### DATASET RECORDS
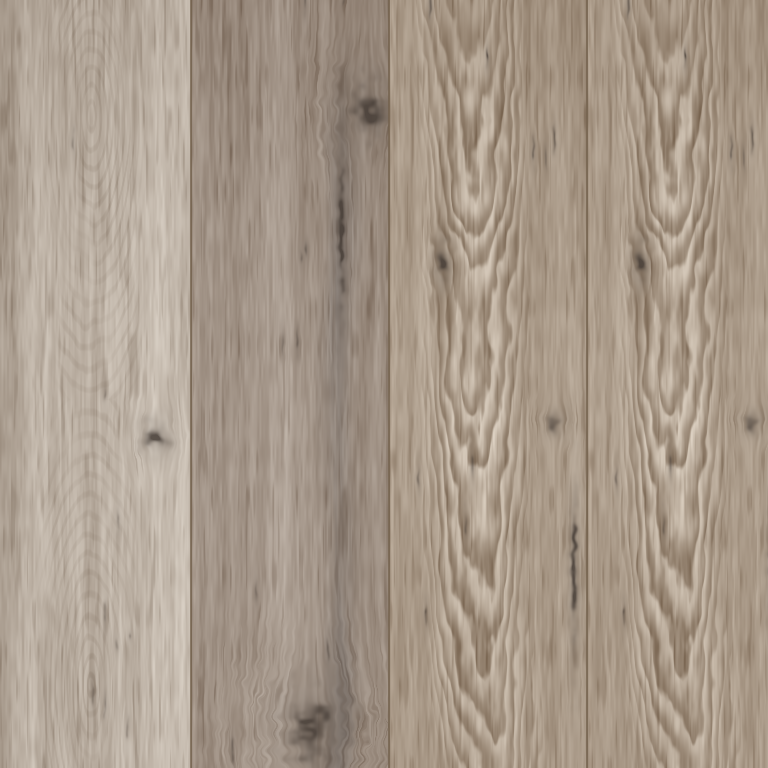
Give the GLSL for this texture, as a Shadertoy shader.

```glsl
// Four upright oak floor planks with grain, cathedral arches, knots and thin seams.

const float PLANK_WIDTH = 0.2578;

float hash(vec2 p) {
    vec3 a = fract(p.xyx * 0.1031);
    a += dot(a, a.yzx + 33.33);
    return fract((a.x + a.y) * a.z);
}

float noise(vec2 p) {
    vec2 i = floor(p), f = fract(p);
    f = f * f * (3.0 - 2.0 * f);
    return mix(mix(hash(i), hash(i + vec2(1, 0)), f.x),
               mix(hash(i + vec2(0, 1)), hash(i + vec2(1, 1)), f.x), f.y);
}

float fbm(vec2 p) {
    float sum = 0.0, amp = 0.5;
    for (int i = 0; i < 4; i++) {
        sum += amp * noise(p);
        p = p * 2.03 + 17.0;
        amp *= 0.5;
    }
    return sum;
}

// Darkens a ragged spot and bends the grain around it.
void knot(inout vec2 grain, inout float dark, vec2 p, vec2 center, vec2 size, float strength) {
    vec2 d = (p - center) / size;
    d += 1.2 * (vec2(noise(p * 90.0), noise(p * 90.0 + 40.0)) - 0.5);
    float r2 = dot(d, d);
    dark += strength * (exp(-r2 * 1.6) + 0.3 * exp(-r2 * 0.25));
    grain.x -= 0.6 * (grain.x - center.x) * exp(-r2 * 0.12);
}

// Pale plank: fine ovals above and arches below.
float ovalGrain(vec2 g) {
    float dy = abs(abs(g.y - 0.48) - 0.37);
    float r = length(vec2(g.x - 0.128, dy * 0.28)) + 0.012 * fbm(g * vec2(25, 6));
    float line = smoothstep(0.1, 1.0, sin(r * 850.0));
    return -0.05 * line * smoothstep(0.1, 0.03, abs(g.x - 0.128)) * noise(g * vec2(40, 9) + 5.0);
}

// Tan planks: nested arches with pale, sharp lower edges.
float archGrain(vec2 g) {
    float d = g.x - mix(0.13, 0.1, g.y) - 0.02 * (noise(vec2(g.y * 6.0, 3.0)) - 0.5);
    float h = 9.0 * g.y - 900.0 * d * d + 2.6 * fbm(g * vec2(28, 8)) + 0.3 * noise(g * vec2(130, 30));
    float t = fract(h);
    float band = smoothstep(0.0, 0.75, t) * (1.0 - smoothstep(0.78, 1.0, t));
    return 0.17 * (band - 0.42) * smoothstep(0.085, 0.03, abs(d)) * (0.5 + noise(g * vec2(30, 5)));
}

void mainImage(out vec4 fragColor, in vec2 fragCoord) {
    vec2 uv = fragCoord / iResolution.xy;
    float id = floor((uv.x + 0.009) / PLANK_WIDTH);
    vec2 p = vec2(uv.x + 0.009 - id * PLANK_WIDTH, uv.y);
    float kind = min(id, 2.0); // the last two planks share one pattern
    vec2 g = p;
    float dark = 0.0;

    // Small scattered flecks
    for (int i = 0; i < 9; i++) {
        vec2 seed = vec2(float(i) + 3.0, kind * 31.0 + 7.0);
        vec2 center = vec2(0.02 + 0.22 * hash(seed), hash(seed + 50.0));
        vec2 size = vec2(0.002, 0.006 + 0.012 * hash(seed + 90.0));
        knot(g, dark, p, center, size, 0.25 + 0.2 * kind * hash(seed + 20.0));
    }

    // Large knots, cracks and the tone of each plank
    vec3 col;
    float tone = 0.0;
    if (kind < 0.5) {
        knot(g, dark, p, vec2(0.212, 0.433), vec2(0.011, 0.012), 0.9);
        col = vec3(0.735, 0.69, 0.64);
        tone = ovalGrain(g) - 0.09 * smoothstep(0.06, 0.0, p.x) - 0.04 * smoothstep(0.6, 1.0, p.y);
        tone += 0.04 * smoothstep(0.15, 0.23, p.x);
    } else if (kind < 1.5) {
        knot(g, dark, p, vec2(0.23, 0.86), vec2(0.017, 0.025), 0.75);
        knot(g, dark, p, vec2(0.158, 0.055), vec2(0.024, 0.032), 0.7);
        knot(g, dark, p, vec2(0.196, 0.7), vec2(0.0035, 0.065), 0.8);
        col = vec3(0.615, 0.558, 0.508);
        tone = 0.055 * exp(-pow((p.x - 0.1) / 0.05, 2.0)) - 0.04 * smoothstep(0.6, 1.0, p.y);
        // Long grey mineral streak
        float x = g.x - 0.188 - 0.03 * (noise(vec2(p.y * 4.0, 8.0)) - 0.5);
        float streak = exp(-pow(x / 0.018, 2.0)) * fbm(g * vec2(110, 3));
        col -= streak * vec3(0.16, 0.14, 0.115) * smoothstep(1.0, 0.7, p.y);
    } else {
        knot(g, dark, p, vec2(0.07, 0.659), vec2(0.006, 0.016), 0.8);
        knot(g, dark, p, vec2(0.241, 0.25), vec2(0.004, 0.065), 0.75);
        knot(g, dark, p, vec2(0.216, 0.45), vec2(0.008, 0.01), 0.5);
        col = vec3(0.672, 0.61, 0.542);
        tone = archGrain(g) - 0.05 * smoothstep(0.5, 1.0, p.y) * smoothstep(0.03, 0.08, p.x);
    }

    // Broad streaks, fine fibres and dark pores
    vec2 s = g + kind * vec2(3.7, 5.3);
    tone += 0.13 * (fbm(s * vec2(38, 1.6)) - 0.47);
    tone += 0.075 * (noise(s * vec2(230, 7)) - 0.5);
    tone += 0.07 * (noise(s * vec2(410, 38)) - 0.5);
    tone -= 0.07 * smoothstep(0.65, 0.95, noise(s * vec2(290, 20) + 9.0));
    col += tone * vec3(0.95, 1.03, 1.08);
    col = mix(col, vec3(0.27, 0.235, 0.21), min(dark, 0.85));

    // Seams with a faint pale bevel
    float edge = min(p.x, PLANK_WIDTH - p.x);
    float aa = 0.7 / iResolution.x;
    col += 0.035 * exp(-pow((p.x - 0.004) / 0.002, 2.0));
    col = mix(col, vec3(0.45, 0.38, 0.3), 0.85 * (1.0 - smoothstep(0.0013 - aa, 0.0013 + aa, edge)));
    fragColor = vec4(clamp(col, 0.0, 1.0), 1.0);
}
```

### TASK GOAL
Restate the whole listing word for word. Omit the pictures.

### EXERCISE RESPONSE
Give the GLSL for this texture, as a Shadertoy shader.

```glsl
// Four upright oak floor planks with grain, cathedral arches, knots and thin seams.

const float PLANK_WIDTH = 0.2578;

float hash(vec2 p) {
    vec3 a = fract(p.xyx * 0.1031);
    a += dot(a, a.yzx + 33.33);
    return fract((a.x + a.y) * a.z);
}

float noise(vec2 p) {
    vec2 i = floor(p), f = fract(p);
    f = f * f * (3.0 - 2.0 * f);
    return mix(mix(hash(i), hash(i + vec2(1, 0)), f.x),
               mix(hash(i + vec2(0, 1)), hash(i + vec2(1, 1)), f.x), f.y);
}

float fbm(vec2 p) {
    float sum = 0.0, amp = 0.5;
    for (int i = 0; i < 4; i++) {
        sum += amp * noise(p);
        p = p * 2.03 + 17.0;
        amp *= 0.5;
    }
    return sum;
}

// Darkens a ragged spot and bends the grain around it.
void knot(inout vec2 grain, inout float dark, vec2 p, vec2 center, vec2 size, float strength) {
    vec2 d = (p - center) / size;
    d += 1.2 * (vec2(noise(p * 90.0), noise(p * 90.0 + 40.0)) - 0.5);
    float r2 = dot(d, d);
    dark += strength * (exp(-r2 * 1.6) + 0.3 * exp(-r2 * 0.25));
    grain.x -= 0.6 * (grain.x - center.x) * exp(-r2 * 0.12);
}

// Pale plank: fine ovals above and arches below.
float ovalGrain(vec2 g) {
    float dy = abs(abs(g.y - 0.48) - 0.37);
    float r = length(vec2(g.x - 0.128, dy * 0.28)) + 0.012 * fbm(g * vec2(25, 6));
    float line = smoothstep(0.1, 1.0, sin(r * 850.0));
    return -0.05 * line * smoothstep(0.1, 0.03, abs(g.x - 0.128)) * noise(g * vec2(40, 9) + 5.0);
}

// Tan planks: nested arches with pale, sharp lower edges.
float archGrain(vec2 g) {
    float d = g.x - mix(0.13, 0.1, g.y) - 0.02 * (noise(vec2(g.y * 6.0, 3.0)) - 0.5);
    float h = 9.0 * g.y - 900.0 * d * d + 2.6 * fbm(g * vec2(28, 8)) + 0.3 * noise(g * vec2(130, 30));
    float t = fract(h);
    float band = smoothstep(0.0, 0.75, t) * (1.0 - smoothstep(0.78, 1.0, t));
    return 0.17 * (band - 0.42) * smoothstep(0.085, 0.03, abs(d)) * (0.5 + noise(g * vec2(30, 5)));
}

void mainImage(out vec4 fragColor, in vec2 fragCoord) {
    vec2 uv = fragCoord / iResolution.xy;
    float id = floor((uv.x + 0.009) / PLANK_WIDTH);
    vec2 p = vec2(uv.x + 0.009 - id * PLANK_WIDTH, uv.y);
    float kind = min(id, 2.0); // the last two planks share one pattern
    vec2 g = p;
    float dark = 0.0;

    // Small scattered flecks
    for (int i = 0; i < 9; i++) {
        vec2 seed = vec2(float(i) + 3.0, kind * 31.0 + 7.0);
        vec2 center = vec2(0.02 + 0.22 * hash(seed), hash(seed + 50.0));
        vec2 size = vec2(0.002, 0.006 + 0.012 * hash(seed + 90.0));
        knot(g, dark, p, center, size, 0.25 + 0.2 * kind * hash(seed + 20.0));
    }

    // Large knots, cracks and the tone of each plank
    vec3 col;
    float tone = 0.0;
    if (kind < 0.5) {
        knot(g, dark, p, vec2(0.212, 0.433), vec2(0.011, 0.012), 0.9);
        col = vec3(0.735, 0.69, 0.64);
        tone = ovalGrain(g) - 0.09 * smoothstep(0.06, 0.0, p.x) - 0.04 * smoothstep(0.6, 1.0, p.y);
        tone += 0.04 * smoothstep(0.15, 0.23, p.x);
    } else if (kind < 1.5) {
        knot(g, dark, p, vec2(0.23, 0.86), vec2(0.017, 0.025), 0.75);
        knot(g, dark, p, vec2(0.158, 0.055), vec2(0.024, 0.032), 0.7);
        knot(g, dark, p, vec2(0.196, 0.7), vec2(0.0035, 0.065), 0.8);
        col = vec3(0.615, 0.558, 0.508);
        tone = 0.055 * exp(-pow((p.x - 0.1) / 0.05, 2.0)) - 0.04 * smoothstep(0.6, 1.0, p.y);
        // Long grey mineral streak
        float x = g.x - 0.188 - 0.03 * (noise(vec2(p.y * 4.0, 8.0)) - 0.5);
        float streak = exp(-pow(x / 0.018, 2.0)) * fbm(g * vec2(110, 3));
        col -= streak * vec3(0.16, 0.14, 0.115) * smoothstep(1.0, 0.7, p.y);
    } else {
        knot(g, dark, p, vec2(0.07, 0.659), vec2(0.006, 0.016), 0.8);
        knot(g, dark, p, vec2(0.241, 0.25), vec2(0.004, 0.065), 0.75);
        knot(g, dark, p, vec2(0.216, 0.45), vec2(0.008, 0.01), 0.5);
        col = vec3(0.672, 0.61, 0.542);
        tone = archGrain(g) - 0.05 * smoothstep(0.5, 1.0, p.y) * smoothstep(0.03, 0.08, p.x);
    }

    // Broad streaks, fine fibres and dark pores
    vec2 s = g + kind * vec2(3.7, 5.3);
    tone += 0.13 * (fbm(s * vec2(38, 1.6)) - 0.47);
    tone += 0.075 * (noise(s * vec2(230, 7)) - 0.5);
    tone += 0.07 * (noise(s * vec2(410, 38)) - 0.5);
    tone -= 0.07 * smoothstep(0.65, 0.95, noise(s * vec2(290, 20) + 9.0));
    col += tone * vec3(0.95, 1.03, 1.08);
    col = mix(col, vec3(0.27, 0.235, 0.21), min(dark, 0.85));

    // Seams with a faint pale bevel
    float edge = min(p.x, PLANK_WIDTH - p.x);
    float aa = 0.7 / iResolution.x;
    col += 0.035 * exp(-pow((p.x - 0.004) / 0.002, 2.0));
    col = mix(col, vec3(0.45, 0.38, 0.3), 0.85 * (1.0 - smoothstep(0.0013 - aa, 0.0013 + aa, edge)));
    fragColor = vec4(clamp(col, 0.0, 1.0), 1.0);
}
```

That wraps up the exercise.